SUPPLIED MATERIAL START
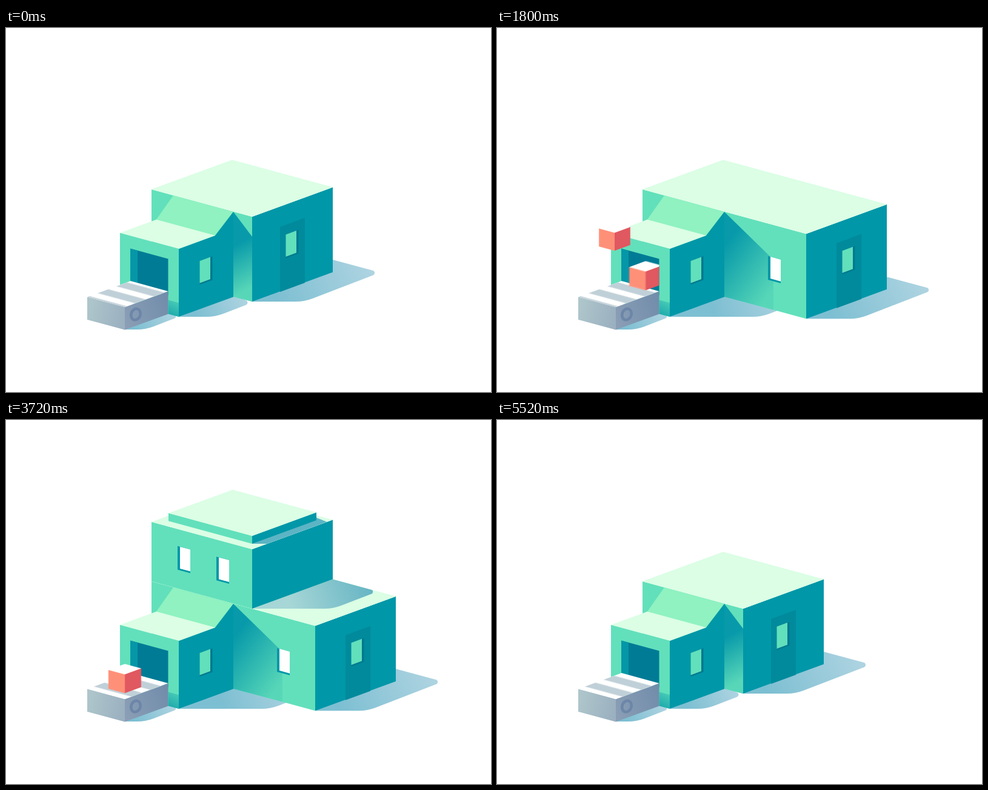
Write an HTML page with a canvas that moves like this. It is 800 px wide and 600 px high and loops after 5.55 s.

```html
<!DOCTYPE html>
<html lang="en">
<head>
<meta charset="utf-8">
<title>Cube factory</title>
<style>
html, body { margin: 0; width: 100%; height: 100%; overflow: hidden; background: #fff; }
canvas { display: block; }
</style>
</head>
<body>
<canvas id="stage" width="800" height="600"></canvas>
<script>
const stage = document.getElementById('stage').getContext('2d');
const layer = document.createElement('canvas');
layer.width = 800;
layer.height = 600;
const soft = layer.getContext('2d');
let pen = stage;

const STEP = 30, LOOP = 185;                  // ms per step, steps per loop
const L = .271, R = .365, SUN = .385;         // slopes of left walls, right walls, shadow edges
const ROOF = '#dbfee5', WALL = '#62e0bb', DARK = '#0097a8', DEEP = '#008a9c', FRAME = '#00788f';

const clamp = x => Math.max(0, Math.min(1, x));
const smooth = x => x * x * (3 - 2 * x);
const ramp = (t, start, length = 15) => smooth(clamp((t - start) / length));

function poly(fill, ...points) {
  pen.beginPath();
  for (const [x, y] of points) pen.lineTo(x, y);
  pen.closePath();
  pen.fillStyle = fill;
  pen.fill();
}
function fade(x0, y0, x1, y1, from, to) {
  const g = pen.createLinearGradient(x0, y0, x1, y1);
  g.addColorStop(0, from);
  g.addColorStop(1, to);
  return g;
}

// Faces start at their top corner (x, y): left walls run left, right walls run right
const leftFace = (fill, x, y, a, h) =>
  poly(fill, [x, y], [x - a, y - L * a], [x - a, y - L * a + h], [x, y + h]);
const rightFace = (fill, x, y, b, h) =>
  poly(fill, [x, y], [x + b, y - R * b], [x + b, y - R * b + h], [x, y + h]);
const topFace = (fill, x, y, a, b) =>
  poly(fill, [x, y], [x - a, y - L * a], [x - a + b, y - L * a - R * b], [x + b, y - R * b]);

function block(x, y, a, b, h, top = ROOF, left = WALL, right = DARK) {
  leftFace(left, x, y, a, h);
  rightFace(right, x, y, b, h);
  topFace(top, x, y, a, b);
}
function leftWindow(x, y) {
  leftFace(DARK, x, y, 21, 39);
  leftFace('#fff', x, y, 17, 36);
}
function rightWindow(x, y) {
  rightFace(FRAME, x, y, 21, 39);
  rightFace(WALL, x, y, 17.5, 36.5);
}
function inside(x, y, a, b, draw) {
  pen.save();
  topFace('transparent', x, y, a, b);
  pen.clip();
  draw();
  pen.restore();
}

// Shadow from corner (x, y) to the tip (tx, ty) and back to (bx, by)
function shadow(x, y, tx, ty, bx, by, round, near = '#7dbfd2', far = '#b4d6e3') {
  const kx = tx - (y - ty) / SUN;
  pen.fillStyle = fade((x + kx) / 2, y, tx, by, near, far);
  pen.beginPath();
  pen.moveTo(x, y);
  pen.arcTo(kx, y, tx, ty, 75 * round);
  pen.arcTo(tx, ty, bx, by, 4 * round);
  pen.lineTo(bx, by);
  pen.fill();
}

// Averages samples over half a step for motion blur
function smear(t, draw, samples = 8) {
  soft.clearRect(0, 0, 800, 600);
  soft.globalCompositeOperation = 'lighter';
  soft.globalAlpha = 1 / samples;
  pen = soft;
  for (let i = 0; i < samples; i++) draw(t + (i + .5) / samples / 2 - .25);
  pen = stage;
  pen.drawImage(layer, 0, 0);
}

function house(w) {
  const x = 406 + 104 * w, y = 311 + 104 * L * w;
  shadow(x, y + 140, x + 211, y + 92, x + 133, y + 71, 1);
  shadow(285, 476, 405 + 91 * w, 453, 375, 440, 1);
  shadow(196, 497, 285, 476, 268, 465, 1);

  block(x, y, x - 240, 133, 140);
  const sx = 406 + 50 * w, sy = 344 + 38 * w;
  poly(fade(375, 360, sx + 5, 425, '#089aaa', '#58d7b8'),
    [375, 303], [sx, sy], [sx, 451 + 50 * L * w], [375, 443]);
  leftWindow(x - 42, y + 42.5);
  const door = 46 + 4 * w;
  rightFace(DEEP, x + door, y + 17 - R * 4 * w, 41, 107);
  rightWindow(x + door + 9.5, y + 29.5 - R * 4 * w);
  topFace(ROOF, x, y, x - 240, 133);
}

function tower(w, h) {
  if (h <= 0) return;
  const rise = 98 * h, y = 311 - rise, reach = 75 * Math.sqrt(h);
  inside(406 + 104 * w, 311 + 104 * L * w, 104 * w, 133, () =>
    shadow(406, 311, 539 + reach, 262 + L * reach, 539, 262, h, '#a6d6d6', '#5fb1c2'));
  block(406, y, 166, 133, rise);
  leftWindow(304, y + .5);
  leftWindow(368, y + 18);

  const slab = 13 * clamp((h - .6) / .4);
  inside(406, y, 166, 133, () =>
    shadow(406, y - 9, 406 + 9.5 * slab, y - 45, 512, y - 52, 0, '#5cb4c4', '#5cb4c4'));
  if (slab) block(406, y - 9 - slab, 138, 106, slab);
}

function porch() {
  poly('#8ff2c0', [276, 276], [375, 303], [345, 343], [247, 317]);
  poly(DARK, [345, 342], [375, 303], [375, 332], [345, 344]);
  rightFace(DARK, 285, 364, 90, 112);
  rightWindow(319.5, 384);
  topFace(ROOF, 285, 364, 97, 60);
  leftFace(WALL, 285, 364, 97, 112);
  leftFace(fade(285, 448, 270, 478, '#4fd0b8', '#16a4ab'), 285, 453, 17.5, 23);
  leftFace('#007b96', 267.5, 380.5, 62.5, 60);
  leftFace('#0597a8', 217, 367, 12, 60);
}

function conveyor(t) {
  block(196, 460, 62, 71.5, 37.5, '#fff',
    fade(134, 460, 196, 475, '#aec6cb', '#9bb0c0'),
    fade(196, 480, 268, 455, '#8a9eb5', '#728dab'));
  inside(196, 460, 62, 71.5, () => smear(t, s => {
    for (let i = -3; i < 4; i++) {
      const along = 17 + 31 * (i + s % 5 / 5);
      topFace('#bfd0d4', 196 + along, 460 - R * along, 62, 17.5);
    }
  }));
  pen.strokeStyle = '#6d86a8';
  pen.lineWidth = 4.6;
  pen.beginPath();
  pen.ellipse(214, 472, 7.6, 9.4, .35, 0, 7);
  pen.stroke();
}

// age: steps since the cube touched the belt
function cube(age) {
  const slide = 51 * (Math.max(age, 0) / 9.6) ** 1.32;
  const size = 1 - (1 - clamp((age + 12) / 5.2)) ** 3;
  const drop = 83 * (1 - ramp(age, -6.2, 5.7));
  const middle = 431 - drop - R * slide;
  block(194 + slide, middle - 11 * size, 27 * size, 27 * size, 31 * size, '#fff', '#ff927b', '#dc5661');
}

function cubes(t) {
  pen.save();
  pen.beginPath();
  pen.rect(0, 0, 267.5, 600);                 // the porch pillar hides the rest
  pen.clip();
  for (let k = 0; k < 8; k++) {
    const age = t - 14 - 18.2 * k;
    if (age > -12 && age < 18) smear(age, cube);
  }
  pen.restore();
}

function draw(now) {
  const t = Math.floor(now / STEP) % LOOP;
  const wing = ramp(t, 37) - ramp(t, 163);
  const height = ramp(t, 85) - ramp(t, 161);

  pen.clearRect(0, 0, 800, 600);
  house(wing);
  tower(wing, height);
  porch();
  conveyor(t);
  cubes(t);
}

const start = performance.now();
function tick() {
  draw(performance.now() - start);
  requestAnimationFrame(tick);
}
tick();
</script>
</body>
</html>
```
SUPPLIED MATERIAL END
▸ WHAT IS REQUIRED
Every entry should be written out word for word, except for its pictures.

▸ SOLUTION
Write an HTML page with a canvas that moves like this. It is 800 px wide and 600 px high and loops after 5.55 s.

```html
<!DOCTYPE html>
<html lang="en">
<head>
<meta charset="utf-8">
<title>Cube factory</title>
<style>
html, body { margin: 0; width: 100%; height: 100%; overflow: hidden; background: #fff; }
canvas { display: block; }
</style>
</head>
<body>
<canvas id="stage" width="800" height="600"></canvas>
<script>
const stage = document.getElementById('stage').getContext('2d');
const layer = document.createElement('canvas');
layer.width = 800;
layer.height = 600;
const soft = layer.getContext('2d');
let pen = stage;

const STEP = 30, LOOP = 185;                  // ms per step, steps per loop
const L = .271, R = .365, SUN = .385;         // slopes of left walls, right walls, shadow edges
const ROOF = '#dbfee5', WALL = '#62e0bb', DARK = '#0097a8', DEEP = '#008a9c', FRAME = '#00788f';

const clamp = x => Math.max(0, Math.min(1, x));
const smooth = x => x * x * (3 - 2 * x);
const ramp = (t, start, length = 15) => smooth(clamp((t - start) / length));

function poly(fill, ...points) {
  pen.beginPath();
  for (const [x, y] of points) pen.lineTo(x, y);
  pen.closePath();
  pen.fillStyle = fill;
  pen.fill();
}
function fade(x0, y0, x1, y1, from, to) {
  const g = pen.createLinearGradient(x0, y0, x1, y1);
  g.addColorStop(0, from);
  g.addColorStop(1, to);
  return g;
}

// Faces start at their top corner (x, y): left walls run left, right walls run right
const leftFace = (fill, x, y, a, h) =>
  poly(fill, [x, y], [x - a, y - L * a], [x - a, y - L * a + h], [x, y + h]);
const rightFace = (fill, x, y, b, h) =>
  poly(fill, [x, y], [x + b, y - R * b], [x + b, y - R * b + h], [x, y + h]);
const topFace = (fill, x, y, a, b) =>
  poly(fill, [x, y], [x - a, y - L * a], [x - a + b, y - L * a - R * b], [x + b, y - R * b]);

function block(x, y, a, b, h, top = ROOF, left = WALL, right = DARK) {
  leftFace(left, x, y, a, h);
  rightFace(right, x, y, b, h);
  topFace(top, x, y, a, b);
}
function leftWindow(x, y) {
  leftFace(DARK, x, y, 21, 39);
  leftFace('#fff', x, y, 17, 36);
}
function rightWindow(x, y) {
  rightFace(FRAME, x, y, 21, 39);
  rightFace(WALL, x, y, 17.5, 36.5);
}
function inside(x, y, a, b, draw) {
  pen.save();
  topFace('transparent', x, y, a, b);
  pen.clip();
  draw();
  pen.restore();
}

// Shadow from corner (x, y) to the tip (tx, ty) and back to (bx, by)
function shadow(x, y, tx, ty, bx, by, round, near = '#7dbfd2', far = '#b4d6e3') {
  const kx = tx - (y - ty) / SUN;
  pen.fillStyle = fade((x + kx) / 2, y, tx, by, near, far);
  pen.beginPath();
  pen.moveTo(x, y);
  pen.arcTo(kx, y, tx, ty, 75 * round);
  pen.arcTo(tx, ty, bx, by, 4 * round);
  pen.lineTo(bx, by);
  pen.fill();
}

// Averages samples over half a step for motion blur
function smear(t, draw, samples = 8) {
  soft.clearRect(0, 0, 800, 600);
  soft.globalCompositeOperation = 'lighter';
  soft.globalAlpha = 1 / samples;
  pen = soft;
  for (let i = 0; i < samples; i++) draw(t + (i + .5) / samples / 2 - .25);
  pen = stage;
  pen.drawImage(layer, 0, 0);
}

function house(w) {
  const x = 406 + 104 * w, y = 311 + 104 * L * w;
  shadow(x, y + 140, x + 211, y + 92, x + 133, y + 71, 1);
  shadow(285, 476, 405 + 91 * w, 453, 375, 440, 1);
  shadow(196, 497, 285, 476, 268, 465, 1);

  block(x, y, x - 240, 133, 140);
  const sx = 406 + 50 * w, sy = 344 + 38 * w;
  poly(fade(375, 360, sx + 5, 425, '#089aaa', '#58d7b8'),
    [375, 303], [sx, sy], [sx, 451 + 50 * L * w], [375, 443]);
  leftWindow(x - 42, y + 42.5);
  const door = 46 + 4 * w;
  rightFace(DEEP, x + door, y + 17 - R * 4 * w, 41, 107);
  rightWindow(x + door + 9.5, y + 29.5 - R * 4 * w);
  topFace(ROOF, x, y, x - 240, 133);
}

function tower(w, h) {
  if (h <= 0) return;
  const rise = 98 * h, y = 311 - rise, reach = 75 * Math.sqrt(h);
  inside(406 + 104 * w, 311 + 104 * L * w, 104 * w, 133, () =>
    shadow(406, 311, 539 + reach, 262 + L * reach, 539, 262, h, '#a6d6d6', '#5fb1c2'));
  block(406, y, 166, 133, rise);
  leftWindow(304, y + .5);
  leftWindow(368, y + 18);

  const slab = 13 * clamp((h - .6) / .4);
  inside(406, y, 166, 133, () =>
    shadow(406, y - 9, 406 + 9.5 * slab, y - 45, 512, y - 52, 0, '#5cb4c4', '#5cb4c4'));
  if (slab) block(406, y - 9 - slab, 138, 106, slab);
}

function porch() {
  poly('#8ff2c0', [276, 276], [375, 303], [345, 343], [247, 317]);
  poly(DARK, [345, 342], [375, 303], [375, 332], [345, 344]);
  rightFace(DARK, 285, 364, 90, 112);
  rightWindow(319.5, 384);
  topFace(ROOF, 285, 364, 97, 60);
  leftFace(WALL, 285, 364, 97, 112);
  leftFace(fade(285, 448, 270, 478, '#4fd0b8', '#16a4ab'), 285, 453, 17.5, 23);
  leftFace('#007b96', 267.5, 380.5, 62.5, 60);
  leftFace('#0597a8', 217, 367, 12, 60);
}

function conveyor(t) {
  block(196, 460, 62, 71.5, 37.5, '#fff',
    fade(134, 460, 196, 475, '#aec6cb', '#9bb0c0'),
    fade(196, 480, 268, 455, '#8a9eb5', '#728dab'));
  inside(196, 460, 62, 71.5, () => smear(t, s => {
    for (let i = -3; i < 4; i++) {
      const along = 17 + 31 * (i + s % 5 / 5);
      topFace('#bfd0d4', 196 + along, 460 - R * along, 62, 17.5);
    }
  }));
  pen.strokeStyle = '#6d86a8';
  pen.lineWidth = 4.6;
  pen.beginPath();
  pen.ellipse(214, 472, 7.6, 9.4, .35, 0, 7);
  pen.stroke();
}

// age: steps since the cube touched the belt
function cube(age) {
  const slide = 51 * (Math.max(age, 0) / 9.6) ** 1.32;
  const size = 1 - (1 - clamp((age + 12) / 5.2)) ** 3;
  const drop = 83 * (1 - ramp(age, -6.2, 5.7));
  const middle = 431 - drop - R * slide;
  block(194 + slide, middle - 11 * size, 27 * size, 27 * size, 31 * size, '#fff', '#ff927b', '#dc5661');
}

function cubes(t) {
  pen.save();
  pen.beginPath();
  pen.rect(0, 0, 267.5, 600);                 // the porch pillar hides the rest
  pen.clip();
  for (let k = 0; k < 8; k++) {
    const age = t - 14 - 18.2 * k;
    if (age > -12 && age < 18) smear(age, cube);
  }
  pen.restore();
}

function draw(now) {
  const t = Math.floor(now / STEP) % LOOP;
  const wing = ramp(t, 37) - ramp(t, 163);
  const height = ramp(t, 85) - ramp(t, 161);

  pen.clearRect(0, 0, 800, 600);
  house(wing);
  tower(wing, height);
  porch();
  conveyor(t);
  cubes(t);
}

const start = performance.now();
function tick() {
  draw(performance.now() - start);
  requestAnimationFrame(tick);
}
tick();
</script>
</body>
</html>
```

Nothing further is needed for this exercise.